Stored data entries
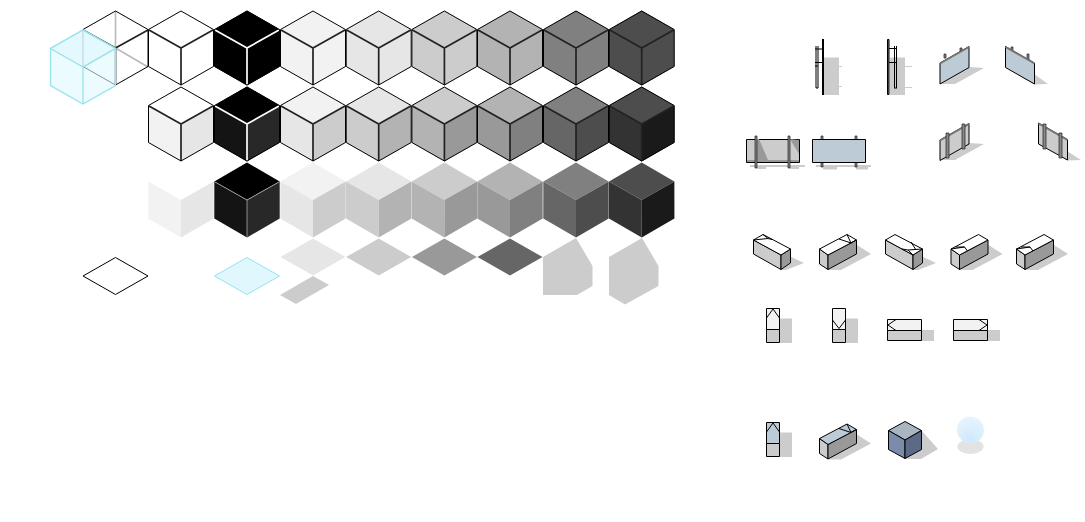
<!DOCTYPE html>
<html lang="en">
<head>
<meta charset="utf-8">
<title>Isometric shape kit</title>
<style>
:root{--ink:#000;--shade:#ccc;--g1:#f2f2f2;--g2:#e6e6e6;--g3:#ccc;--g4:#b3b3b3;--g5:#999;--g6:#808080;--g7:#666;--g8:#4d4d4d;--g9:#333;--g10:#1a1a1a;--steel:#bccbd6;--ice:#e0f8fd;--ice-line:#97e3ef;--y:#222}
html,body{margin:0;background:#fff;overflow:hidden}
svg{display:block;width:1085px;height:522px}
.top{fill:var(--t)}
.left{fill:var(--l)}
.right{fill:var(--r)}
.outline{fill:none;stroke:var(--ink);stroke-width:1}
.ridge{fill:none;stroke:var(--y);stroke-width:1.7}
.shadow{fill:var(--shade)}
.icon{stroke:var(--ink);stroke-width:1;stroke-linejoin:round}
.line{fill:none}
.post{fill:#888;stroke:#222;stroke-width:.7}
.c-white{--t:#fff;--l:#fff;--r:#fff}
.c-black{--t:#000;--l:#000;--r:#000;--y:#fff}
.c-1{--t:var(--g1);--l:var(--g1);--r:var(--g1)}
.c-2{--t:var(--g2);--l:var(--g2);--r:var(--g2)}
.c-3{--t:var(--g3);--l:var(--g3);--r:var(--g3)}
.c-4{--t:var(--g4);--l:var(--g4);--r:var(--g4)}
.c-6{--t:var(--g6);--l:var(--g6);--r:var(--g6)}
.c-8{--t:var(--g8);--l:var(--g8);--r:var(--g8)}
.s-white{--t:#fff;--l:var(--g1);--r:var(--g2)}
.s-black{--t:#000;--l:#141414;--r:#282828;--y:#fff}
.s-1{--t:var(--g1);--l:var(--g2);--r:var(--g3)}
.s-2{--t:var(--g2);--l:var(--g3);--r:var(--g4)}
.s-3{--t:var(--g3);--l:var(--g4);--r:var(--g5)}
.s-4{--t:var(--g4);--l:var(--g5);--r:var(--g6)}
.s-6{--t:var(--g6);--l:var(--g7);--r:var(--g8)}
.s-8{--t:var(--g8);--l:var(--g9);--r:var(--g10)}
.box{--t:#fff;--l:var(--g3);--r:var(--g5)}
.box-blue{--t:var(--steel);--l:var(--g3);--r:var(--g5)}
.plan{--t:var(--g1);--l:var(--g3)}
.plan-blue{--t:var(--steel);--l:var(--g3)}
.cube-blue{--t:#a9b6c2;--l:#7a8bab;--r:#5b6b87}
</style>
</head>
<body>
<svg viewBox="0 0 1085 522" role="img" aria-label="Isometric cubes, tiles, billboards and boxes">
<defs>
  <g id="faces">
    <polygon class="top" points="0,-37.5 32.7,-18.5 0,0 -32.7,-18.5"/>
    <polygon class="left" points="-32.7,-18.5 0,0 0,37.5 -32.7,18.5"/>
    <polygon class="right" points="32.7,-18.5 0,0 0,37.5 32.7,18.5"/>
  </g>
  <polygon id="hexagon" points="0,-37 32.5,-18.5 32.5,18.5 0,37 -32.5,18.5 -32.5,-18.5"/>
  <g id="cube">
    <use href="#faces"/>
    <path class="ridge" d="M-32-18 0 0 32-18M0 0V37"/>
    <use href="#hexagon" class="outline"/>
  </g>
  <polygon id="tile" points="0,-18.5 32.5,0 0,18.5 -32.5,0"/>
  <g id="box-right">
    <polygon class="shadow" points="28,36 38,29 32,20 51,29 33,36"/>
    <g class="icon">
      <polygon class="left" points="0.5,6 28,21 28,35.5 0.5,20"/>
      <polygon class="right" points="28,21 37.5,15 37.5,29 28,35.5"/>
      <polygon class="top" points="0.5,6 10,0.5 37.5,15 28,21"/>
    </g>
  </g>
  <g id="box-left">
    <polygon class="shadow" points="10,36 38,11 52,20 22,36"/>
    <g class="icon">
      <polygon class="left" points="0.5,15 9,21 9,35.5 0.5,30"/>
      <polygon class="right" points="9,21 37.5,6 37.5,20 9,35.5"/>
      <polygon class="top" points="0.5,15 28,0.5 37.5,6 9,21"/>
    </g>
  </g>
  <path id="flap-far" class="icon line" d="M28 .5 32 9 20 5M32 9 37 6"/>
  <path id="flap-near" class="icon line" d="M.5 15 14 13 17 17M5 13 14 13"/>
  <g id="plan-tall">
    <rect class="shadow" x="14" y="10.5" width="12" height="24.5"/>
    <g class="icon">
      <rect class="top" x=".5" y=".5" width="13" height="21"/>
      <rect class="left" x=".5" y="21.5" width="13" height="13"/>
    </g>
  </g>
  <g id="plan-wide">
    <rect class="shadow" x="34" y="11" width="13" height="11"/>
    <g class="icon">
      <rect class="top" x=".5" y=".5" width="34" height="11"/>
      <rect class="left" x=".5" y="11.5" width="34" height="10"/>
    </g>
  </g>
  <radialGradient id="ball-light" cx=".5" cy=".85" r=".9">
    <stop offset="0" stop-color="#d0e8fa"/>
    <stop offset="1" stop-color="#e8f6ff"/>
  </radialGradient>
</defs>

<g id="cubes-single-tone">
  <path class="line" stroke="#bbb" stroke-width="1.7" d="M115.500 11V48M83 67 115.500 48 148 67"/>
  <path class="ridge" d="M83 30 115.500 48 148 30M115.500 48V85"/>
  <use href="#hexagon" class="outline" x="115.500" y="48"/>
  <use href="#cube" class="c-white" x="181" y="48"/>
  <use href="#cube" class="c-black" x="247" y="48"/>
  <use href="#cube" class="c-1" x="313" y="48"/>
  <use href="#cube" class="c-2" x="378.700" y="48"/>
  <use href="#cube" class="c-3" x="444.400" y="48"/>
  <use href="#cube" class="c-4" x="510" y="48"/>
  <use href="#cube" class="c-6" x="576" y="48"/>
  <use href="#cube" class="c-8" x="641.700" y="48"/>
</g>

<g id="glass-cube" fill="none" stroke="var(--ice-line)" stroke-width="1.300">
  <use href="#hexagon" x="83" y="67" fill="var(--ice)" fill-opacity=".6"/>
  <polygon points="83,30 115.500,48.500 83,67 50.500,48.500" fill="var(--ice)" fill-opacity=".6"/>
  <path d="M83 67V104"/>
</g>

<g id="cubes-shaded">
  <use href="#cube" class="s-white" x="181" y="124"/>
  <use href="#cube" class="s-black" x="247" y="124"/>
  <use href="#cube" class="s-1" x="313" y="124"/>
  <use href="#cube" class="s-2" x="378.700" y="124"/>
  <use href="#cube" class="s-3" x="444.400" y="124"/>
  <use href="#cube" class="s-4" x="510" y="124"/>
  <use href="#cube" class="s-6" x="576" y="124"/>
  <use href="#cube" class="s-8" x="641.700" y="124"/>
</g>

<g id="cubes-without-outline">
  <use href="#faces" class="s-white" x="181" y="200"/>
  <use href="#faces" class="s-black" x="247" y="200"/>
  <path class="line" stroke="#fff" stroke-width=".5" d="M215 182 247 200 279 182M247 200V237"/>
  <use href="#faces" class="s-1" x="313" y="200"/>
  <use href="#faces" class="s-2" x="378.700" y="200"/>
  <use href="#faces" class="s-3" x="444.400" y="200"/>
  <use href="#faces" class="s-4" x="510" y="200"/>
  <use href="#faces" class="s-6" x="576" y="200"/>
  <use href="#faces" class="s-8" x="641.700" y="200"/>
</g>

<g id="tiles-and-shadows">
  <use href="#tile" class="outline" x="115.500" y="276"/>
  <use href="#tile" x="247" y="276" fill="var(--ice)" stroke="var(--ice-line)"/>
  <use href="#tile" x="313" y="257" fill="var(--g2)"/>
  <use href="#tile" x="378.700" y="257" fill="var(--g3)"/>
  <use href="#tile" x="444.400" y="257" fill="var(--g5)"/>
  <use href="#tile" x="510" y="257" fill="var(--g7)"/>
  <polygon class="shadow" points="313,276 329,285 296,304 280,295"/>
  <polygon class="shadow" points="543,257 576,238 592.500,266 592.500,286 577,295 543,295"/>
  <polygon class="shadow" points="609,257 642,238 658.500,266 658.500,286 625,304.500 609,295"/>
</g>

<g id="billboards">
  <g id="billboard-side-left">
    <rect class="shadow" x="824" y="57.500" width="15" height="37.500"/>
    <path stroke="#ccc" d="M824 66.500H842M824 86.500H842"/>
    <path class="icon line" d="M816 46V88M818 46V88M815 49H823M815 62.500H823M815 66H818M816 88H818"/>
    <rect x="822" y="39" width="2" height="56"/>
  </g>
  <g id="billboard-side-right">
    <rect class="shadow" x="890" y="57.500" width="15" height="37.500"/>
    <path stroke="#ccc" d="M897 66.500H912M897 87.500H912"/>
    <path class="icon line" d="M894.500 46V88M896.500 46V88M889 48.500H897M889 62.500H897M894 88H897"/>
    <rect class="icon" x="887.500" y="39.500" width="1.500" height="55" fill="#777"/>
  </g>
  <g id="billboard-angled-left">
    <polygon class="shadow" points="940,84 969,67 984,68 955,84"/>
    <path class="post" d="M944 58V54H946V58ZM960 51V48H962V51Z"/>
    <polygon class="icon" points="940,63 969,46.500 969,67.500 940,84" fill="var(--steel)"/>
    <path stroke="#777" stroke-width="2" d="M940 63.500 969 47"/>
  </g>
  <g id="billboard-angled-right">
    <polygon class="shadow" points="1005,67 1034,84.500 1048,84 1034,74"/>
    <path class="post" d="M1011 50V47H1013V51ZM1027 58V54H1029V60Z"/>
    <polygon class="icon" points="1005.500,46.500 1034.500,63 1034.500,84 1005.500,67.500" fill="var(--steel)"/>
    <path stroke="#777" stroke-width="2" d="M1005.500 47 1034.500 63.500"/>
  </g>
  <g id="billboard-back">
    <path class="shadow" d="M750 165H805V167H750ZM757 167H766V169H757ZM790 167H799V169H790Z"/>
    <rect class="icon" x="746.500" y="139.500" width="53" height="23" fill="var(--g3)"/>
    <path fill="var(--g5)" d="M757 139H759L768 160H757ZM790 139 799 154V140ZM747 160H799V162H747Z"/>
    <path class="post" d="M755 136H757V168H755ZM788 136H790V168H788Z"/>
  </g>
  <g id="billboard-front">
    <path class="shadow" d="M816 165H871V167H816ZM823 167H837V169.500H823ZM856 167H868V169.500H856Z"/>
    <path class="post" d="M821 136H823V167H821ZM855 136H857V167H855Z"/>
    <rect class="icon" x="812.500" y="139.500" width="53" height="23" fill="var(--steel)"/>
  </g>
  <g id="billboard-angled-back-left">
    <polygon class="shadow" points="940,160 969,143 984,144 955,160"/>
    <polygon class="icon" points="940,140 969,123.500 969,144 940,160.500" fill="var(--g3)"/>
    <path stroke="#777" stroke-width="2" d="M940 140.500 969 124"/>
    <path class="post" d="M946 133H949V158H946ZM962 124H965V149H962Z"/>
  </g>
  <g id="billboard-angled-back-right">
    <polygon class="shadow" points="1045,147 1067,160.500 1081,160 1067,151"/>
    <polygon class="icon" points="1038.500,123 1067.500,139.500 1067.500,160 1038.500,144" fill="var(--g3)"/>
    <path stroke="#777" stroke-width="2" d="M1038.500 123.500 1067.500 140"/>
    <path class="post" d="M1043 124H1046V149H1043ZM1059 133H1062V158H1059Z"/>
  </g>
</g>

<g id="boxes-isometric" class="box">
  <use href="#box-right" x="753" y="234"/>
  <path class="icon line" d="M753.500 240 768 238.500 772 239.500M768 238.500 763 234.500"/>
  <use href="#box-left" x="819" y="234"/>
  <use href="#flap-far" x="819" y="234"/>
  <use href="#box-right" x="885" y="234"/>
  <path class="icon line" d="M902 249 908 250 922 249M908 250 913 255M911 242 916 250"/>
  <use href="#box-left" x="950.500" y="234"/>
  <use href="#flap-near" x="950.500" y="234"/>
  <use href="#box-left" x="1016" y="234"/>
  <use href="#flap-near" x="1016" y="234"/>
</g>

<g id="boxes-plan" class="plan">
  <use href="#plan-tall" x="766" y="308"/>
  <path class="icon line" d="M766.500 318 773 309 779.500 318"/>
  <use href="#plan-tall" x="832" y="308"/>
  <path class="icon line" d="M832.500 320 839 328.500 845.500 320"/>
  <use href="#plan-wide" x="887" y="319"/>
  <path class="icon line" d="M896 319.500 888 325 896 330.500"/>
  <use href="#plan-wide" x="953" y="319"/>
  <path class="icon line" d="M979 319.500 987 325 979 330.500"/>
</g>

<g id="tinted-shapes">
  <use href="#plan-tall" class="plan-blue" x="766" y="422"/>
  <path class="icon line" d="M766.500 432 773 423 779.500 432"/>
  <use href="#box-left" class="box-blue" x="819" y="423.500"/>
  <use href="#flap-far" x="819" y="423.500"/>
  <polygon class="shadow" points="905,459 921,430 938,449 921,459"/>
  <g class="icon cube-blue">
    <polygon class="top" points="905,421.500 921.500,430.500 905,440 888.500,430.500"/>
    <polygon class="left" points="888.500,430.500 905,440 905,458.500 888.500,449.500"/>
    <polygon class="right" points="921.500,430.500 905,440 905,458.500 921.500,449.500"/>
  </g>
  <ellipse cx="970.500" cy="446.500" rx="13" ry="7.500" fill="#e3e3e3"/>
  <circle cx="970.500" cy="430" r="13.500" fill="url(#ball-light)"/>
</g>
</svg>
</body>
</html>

=== What needs to be done ===
Whenever a line in the entries above includes the word "blue", pull that line out.

=== Response area ===
.box-blue{--t:var(--steel);--l:var(--g3);--r:var(--g5)}
.plan-blue{--t:var(--steel);--l:var(--g3)}
.cube-blue{--t:#a9b6c2;--l:#7a8bab;--r:#5b6b87}
  <use href="#plan-tall" class="plan-blue" x="766" y="422"/>
  <use href="#box-left" class="box-blue" x="819" y="423.500"/>
  <g class="icon cube-blue">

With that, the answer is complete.